“We knew all about LeBron James by the time he was 14 years old.” He said. “When I would pitch story ideas regarding black students who excelled scholastically, I encountered significant roadblocks from editors. If we concentrated more on scholarship, we could erase the academic achievement gap that exists between African American students and all other students attending public schools.”
In 2014, Porter returned to his old stomping grounds, MSU Denver, to teach journalism classes to tomorrow’s journalists. He teaches Intro to Journalism, Mass Media, Reporting and Public Relations courses.

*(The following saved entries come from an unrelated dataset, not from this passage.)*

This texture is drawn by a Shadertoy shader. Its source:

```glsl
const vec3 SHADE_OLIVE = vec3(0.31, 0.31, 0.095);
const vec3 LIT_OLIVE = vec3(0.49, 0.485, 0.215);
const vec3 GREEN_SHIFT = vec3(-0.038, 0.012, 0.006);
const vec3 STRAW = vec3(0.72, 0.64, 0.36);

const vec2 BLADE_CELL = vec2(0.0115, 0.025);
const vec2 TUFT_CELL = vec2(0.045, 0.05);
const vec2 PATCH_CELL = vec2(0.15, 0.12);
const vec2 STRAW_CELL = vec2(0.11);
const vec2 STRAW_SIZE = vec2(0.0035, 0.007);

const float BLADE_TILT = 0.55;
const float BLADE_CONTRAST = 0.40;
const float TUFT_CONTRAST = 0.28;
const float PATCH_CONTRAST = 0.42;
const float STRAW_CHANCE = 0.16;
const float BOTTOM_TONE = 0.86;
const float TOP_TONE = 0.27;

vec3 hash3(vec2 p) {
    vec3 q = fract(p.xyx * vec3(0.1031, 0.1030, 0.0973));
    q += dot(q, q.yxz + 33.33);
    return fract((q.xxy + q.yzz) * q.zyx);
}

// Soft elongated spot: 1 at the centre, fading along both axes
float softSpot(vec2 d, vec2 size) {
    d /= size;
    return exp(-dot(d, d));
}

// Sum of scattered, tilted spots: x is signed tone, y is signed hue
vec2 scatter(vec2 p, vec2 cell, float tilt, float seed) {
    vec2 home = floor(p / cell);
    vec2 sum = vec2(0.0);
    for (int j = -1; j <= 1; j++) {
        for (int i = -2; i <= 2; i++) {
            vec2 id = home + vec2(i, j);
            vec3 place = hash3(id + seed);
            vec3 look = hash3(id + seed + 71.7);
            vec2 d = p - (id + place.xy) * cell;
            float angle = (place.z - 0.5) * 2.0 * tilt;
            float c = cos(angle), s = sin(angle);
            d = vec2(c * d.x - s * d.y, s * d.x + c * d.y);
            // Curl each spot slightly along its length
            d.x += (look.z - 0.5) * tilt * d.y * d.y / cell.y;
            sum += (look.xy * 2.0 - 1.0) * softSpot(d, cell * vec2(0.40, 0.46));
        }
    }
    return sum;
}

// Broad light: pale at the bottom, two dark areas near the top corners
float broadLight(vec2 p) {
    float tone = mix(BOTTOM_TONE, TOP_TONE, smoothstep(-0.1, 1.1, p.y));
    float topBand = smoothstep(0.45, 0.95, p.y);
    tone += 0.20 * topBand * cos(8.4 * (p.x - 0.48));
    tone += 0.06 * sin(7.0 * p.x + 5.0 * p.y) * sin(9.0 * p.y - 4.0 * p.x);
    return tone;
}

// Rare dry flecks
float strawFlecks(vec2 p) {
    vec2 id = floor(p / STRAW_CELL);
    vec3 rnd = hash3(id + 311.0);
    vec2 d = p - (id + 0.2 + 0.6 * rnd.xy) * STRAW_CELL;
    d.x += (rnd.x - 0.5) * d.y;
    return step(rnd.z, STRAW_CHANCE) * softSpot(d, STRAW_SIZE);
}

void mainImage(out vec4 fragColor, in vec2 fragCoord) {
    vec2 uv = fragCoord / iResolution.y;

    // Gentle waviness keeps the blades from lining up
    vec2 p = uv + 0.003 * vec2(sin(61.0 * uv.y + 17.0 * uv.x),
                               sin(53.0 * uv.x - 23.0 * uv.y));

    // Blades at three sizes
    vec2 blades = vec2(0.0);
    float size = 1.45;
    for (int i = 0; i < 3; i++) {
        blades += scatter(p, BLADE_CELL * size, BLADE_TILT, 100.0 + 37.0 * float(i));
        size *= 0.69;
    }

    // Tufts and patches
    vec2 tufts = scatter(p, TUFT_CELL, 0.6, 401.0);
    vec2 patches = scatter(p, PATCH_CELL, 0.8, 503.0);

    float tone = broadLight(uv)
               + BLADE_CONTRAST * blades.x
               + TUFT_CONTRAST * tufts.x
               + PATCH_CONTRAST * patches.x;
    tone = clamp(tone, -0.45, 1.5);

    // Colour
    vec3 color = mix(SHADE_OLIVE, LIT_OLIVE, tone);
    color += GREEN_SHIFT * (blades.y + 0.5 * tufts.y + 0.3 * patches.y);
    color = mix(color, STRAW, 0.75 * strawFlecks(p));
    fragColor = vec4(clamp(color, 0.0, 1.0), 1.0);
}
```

“I like the nontraditional student. The fact they are actually living, working and experiencing life as an adult,” Porter says, “makes them far more mature and serious about their education.”
Shaun Schafer, department chair of MSU Denver’s Journalism and Technical Communications, believes Porter is an approachable and genial professor.

“He has one of the fundamental qualities of being a good journalism professor–he has worked in the business,” Schafer says. “He knows what students need to succeed. I think he wants to make a difference in students’ lives and he works to not squander that opportunity.”
With every class Porter teaches, he wants to provide his students with real-world experience, starting with MSU Denver’s student news organization, Met Media.

“We’ve launched a new pilot program for reporting students to bring them to the Met one day a week and assign stories to them,” Porter explains.  “Students can listen to me drone on in a lecture forever. But you take them to the source and Met Media is a wonderful opportunity for student reporters, broadcasters and even those who aspire to become PR professionals. Now my students have bylines.”
Steven Haigh, director of Met Media, describes how Porter and The Metropolitan newspaper’s Editor-in-Chief Esteban Fernandez worked together to get his reporting students more involved with the paper.
“Using his spring reporting students as guinea pigs, Porter and Fernandez instituted a program to involve the reporting class directly with the newspaper’s section editors,” Haigh says. “On Thursdays, students spend their class time with the editors going over assignments and accepting new ones for future weeks. When you play a big role in determining the positive future of the student newspaper,” Haigh adds, “that’s a pretty big impact.”

Students in his Fundamentals of Public Relations course are expected to select a company or organization that could use a good public relations plan and are required to formulate that plan. Porter wants students to take their well-crafted plans and pitch them to their company.
“When we say PR, it’s not just writing a press release. It’s not about just trying to get reporters interested in doing what your company is doing,” Porter explains. “It’s about how can we effectively leverage PR to transform a company or organization.”

Haigh explains why Porter is valuable to Met Media.
“He is a reliable communicator and easy to talk to. He believes strongly in accountability, not only from student to the professor but also the converse,” Haigh says. “He comes to class prepared and expects the same from students. I’m very happy to have him as our faculty adviser for print and I look forward to successful years ahead.”

Editor’s note: Titles by Porter are available at For more information call, 800-995-7670.